on February 16, 2010
Who are the authentic Jews?
By Rami Yelda
Professor Sand's book is a scholarly tribute to Judaism but as one with
European ancestry and schooling, he has ignored the Middle Eastern Jews
and the contributions of the old Middle Eastern religions such as
Zoroastrianism, (the old religion of Persia) and the Mesopotamian epics
that had helped form Judaism.
Jews used to live in the vast Persian and Assyrian Empires long before being
exiled to Babylon. After their liberation by Cyrus (a confessed Zoroastrian), some returned to Judea but many stayed behind. After centuries of contact with Zoroastrians, Sumerians, and Babylonians, Jews adopted many
of their hosts' religious beliefs and practices that became the foundations of Judaism that later influenced Christianity and Islam. Zoroaster (Zarathustra), an Aryan-Persian priest, assumed to having lived from 1200-600 BC in Eastern Eurasia (southern Russia) was the first to mention in his holy book, the Avesta, an invisible, powerful and single holy spirit called Ahura Mazda. According to Zoroaster, Ahura Mazda, " created the world, mankind and all the good things in it." Modern scholars call Zoroastrianism "the mother of all Middle Eastern, monotheist faiths."
Later, Ahura Mazda morphed as: Alohim, Yahweh, El and Allah. According
to those who have studied Zoroastrianism and Judaism (like Jewish
rabbinical scholars, Schorr, Kohut and the Christian theologian Stave) the
influences of Zoroastrianism on Judaism are indisputable. For example,
female hygiene customs and mikvah, (the ritual bath), bar mitzvah, (coming
of age), mitzvah, (good deeds), daily prayer schedules are still
practiced by the dwindling Zoroastrian communities in Iran and India.
When Abraham led his people out of Ur (today's southern Iraq) and
migrated to Canaan, along with their belongings and herds, his
followers carried some of the well-known local narratives that were
chiseled in cuneiform script on clay tablets. These were the Hammurrabi
Laws, Gilgamesh (the narrative of the flood) Enuma Elish, (the story of
creation), and Atrahasis (more about the flood.) Later, these epics and some of the laws were entered into Genesis, at times verbatim.
The author, while wondering who "invented" the Jewish People has gone to
great lengths searching the ethnic background of various later converts into
Judaism such as Ashkenazics, Sephardics, Ethiopian Beta Israel (Falashas)
and Yemenite Jews.
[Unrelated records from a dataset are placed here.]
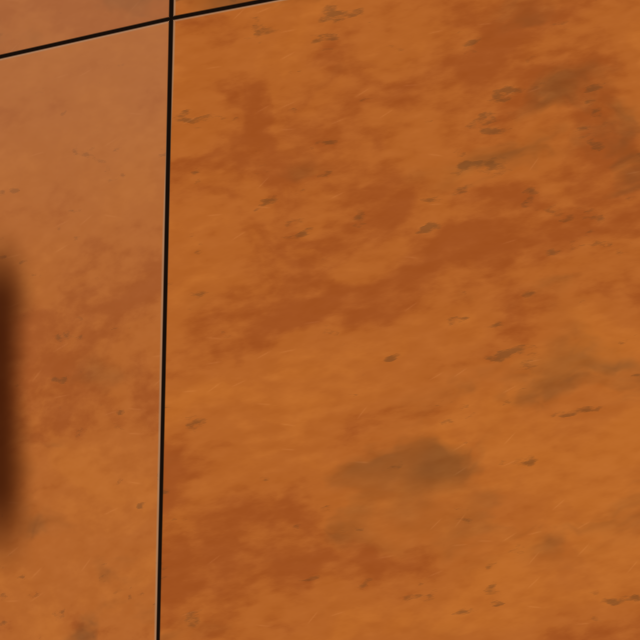
A WebGL 1 fragment shader for this texture:

```glsl
precision highp float;

uniform vec2 u_resolution;

const vec3 RUST = vec3(0.705, 0.388, 0.155);
const vec3 RUST_DEEP = vec3(0.635, 0.325, 0.130);
const vec3 RUST_GLOW = vec3(0.755, 0.430, 0.165);
const vec3 OLIVE_STAIN = vec3(0.435, 0.265, 0.135);
const vec3 PALE_HAZE = vec3(0.680, 0.435, 0.285);
const vec3 EDGE_SHADOW = vec3(0.230, 0.085, 0.020);
const vec3 SEAM_DARK = vec3(0.085, 0.050, 0.030);
const vec3 SEAM_RIM = vec3(0.670, 0.510, 0.390);

float hash(vec2 p) {
  vec3 q = fract(vec3(p.xyx) * 0.1031);
  q += dot(q, q.yzx + 33.33);
  return fract((q.x + q.y) * q.z);
}

float noise(vec2 p) {
  vec2 cell = floor(p);
  vec2 f = fract(p);
  f = f * f * (3.0 - 2.0 * f);
  float low = mix(hash(cell), hash(cell + vec2(1.0, 0.0)), f.x);
  float high = mix(hash(cell + vec2(0.0, 1.0)), hash(cell + 1.0), f.x);
  return mix(low, high, f.y);
}

float fbm(vec2 p) {
  float sum = 0.0;
  float amplitude = 0.5;
  for (int i = 0; i < 5; i++) {
    sum += amplitude * noise(p);
    p = mat2(1.6, 1.2, -1.2, 1.6) * p + 17.3;
    amplitude *= 0.5;
  }
  return sum / 0.97;
}

// Signed distances to the upright seam (x) and the sloping seam (y)
vec2 seamDistances(vec2 uv) {
  float upright = uv.x - (0.247 + 0.021 * uv.y);
  float fromCorner = uv.x - 0.267;
  float slope = fromCorner < 0.0 ? 0.224 : 0.192;
  return vec2(upright, (uv.y - 0.971 - slope * fromCorner) * 0.978);
}

float band(float dist, float halfWidth, float soft) {
  return 1.0 - smoothstep(halfWidth - soft, halfWidth + soft, abs(dist));
}

// Sparse short scratches, one candidate in each cell
float scratches(vec2 p, float soft) {
  vec2 cell = floor(p);
  vec2 f = fract(p) - 0.5;
  float angle = 0.3 + 1.2 * (hash(cell + 4.7) - 0.5);
  vec2 dir = vec2(cos(angle), sin(angle));
  float across = dot(f, vec2(-dir.y, dir.x));
  float along = 1.0 - smoothstep(0.1, 0.4, abs(dot(f, dir)));
  return band(across, 0.02, soft) * along * step(0.86, hash(cell + 9.1));
}

vec3 rustPatina(vec2 uv, vec2 panel, float soft) {
  vec2 p = uv + panel * vec2(7.3, 4.1);
  p.y -= 0.16 * p.x;
  float stretch = mix(1.0, 0.6, panel.x);
  vec2 grain = p * vec2(stretch, 1.0);
  vec2 warp = vec2(fbm(p * 5.0), fbm(p * 5.0 + 31.0)) - 0.5;

  // Broad clouds, mid-sized mottling and fine tooth
  float clouds = fbm(grain * 4.5 + warp + 3.0);
  float mottle = fbm(grain * 15.0 + warp * 2.0 + 11.0);
  float tooth = fbm(grain * vec2(55.0, 75.0) + 5.0);
  float tone = 0.45 * clouds + 0.40 * mottle + 0.15 * tooth;
  vec3 color = mix(RUST_DEEP, RUST, smoothstep(0.34, 0.51, tone));
  color = mix(color, RUST_GLOW, 0.65 * smoothstep(0.52, 0.68, tone));

  // Smoky stains and small dark specks
  float smoke = fbm(grain * vec2(9.0, 13.0) + warp * 1.5 + 47.0);
  float patch = smoothstep(0.40, 0.65, fbm(grain * 4.0 + 71.0));
  color = mix(color, OLIVE_STAIN, 0.60 * patch * smoothstep(0.53, 0.75, smoke));
  float speck = smoothstep(0.72, 0.86, fbm(grain * vec2(32.0, 46.0) + 83.0));
  color = mix(color, OLIVE_STAIN, 0.5 * speck);

  color += 0.035 * scratches(p * 26.0, 0.02 + soft * 26.0);
  return color + 0.035 * (tooth - 0.5);
}

void main() {
  vec2 uv = gl_FragCoord.xy / u_resolution;
  float soft = 0.8 / min(u_resolution.x, u_resolution.y);
  vec2 seam = seamDistances(uv);
  vec2 panel = step(vec2(0.0), seam);
  vec3 color = rustPatina(uv, panel, soft);

  // Pale sheen on the narrow panels
  float sheen = (1.0 - panel.x) * smoothstep(0.35, 0.95, uv.y);
  color = mix(color, PALE_HAZE, 0.48 * sheen + 0.12 * (1.0 - panel.x));

  // Ragged shadow along the left border
  float reach = 0.018 + 0.055 * fbm(vec2(uv.y * 7.0, 2.0));
  float span = smoothstep(0.08, 0.25, uv.y) * (1.0 - smoothstep(0.52, 0.66, uv.y));
  float shade = span * (1.0 - smoothstep(0.0, reach, uv.x));
  color = mix(color, EDGE_SHADOW, 0.85 * shade);

  // Lit rims beside the dark gaps
  float halfWidth = mix(0.0026, 0.0034, uv.y);
  float rimSide = mix(-0.0032, 0.0030, smoothstep(0.6, 0.95, uv.y));
  float uprightRim = band(seam.x - rimSide, halfWidth, soft + 0.0007);
  float slopingRim = band(seam.y + 0.0030, 0.0026, soft + 0.0007);
  color = mix(color, SEAM_RIM, 0.8 * max(uprightRim, slopingRim));
  float gap = max(band(seam.x, halfWidth, soft + 0.0005), band(seam.y, 0.0030, soft + 0.0005));
  color = mix(color, SEAM_DARK, gap);

  gl_FragColor = vec4(color, 1.0);
}
```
The author, except citing the Palestinians as true Jews, has failed to mention other Eastern Jews such as Persians, Iraqis and the still Aramaic--speaking Kurdish Jews in Israel (the Yahudat Kurdistan). These Jews, although much reduced in numbers following the formation of the State of
Israel in 1948 and the Iranian Islamic Revolution of 1979, are the true children of Zion who during millennia of abuse and discrimination by their neighbors and rulers had kept the faith. They are the authentic and mostly forgotten Jews who were never "invented."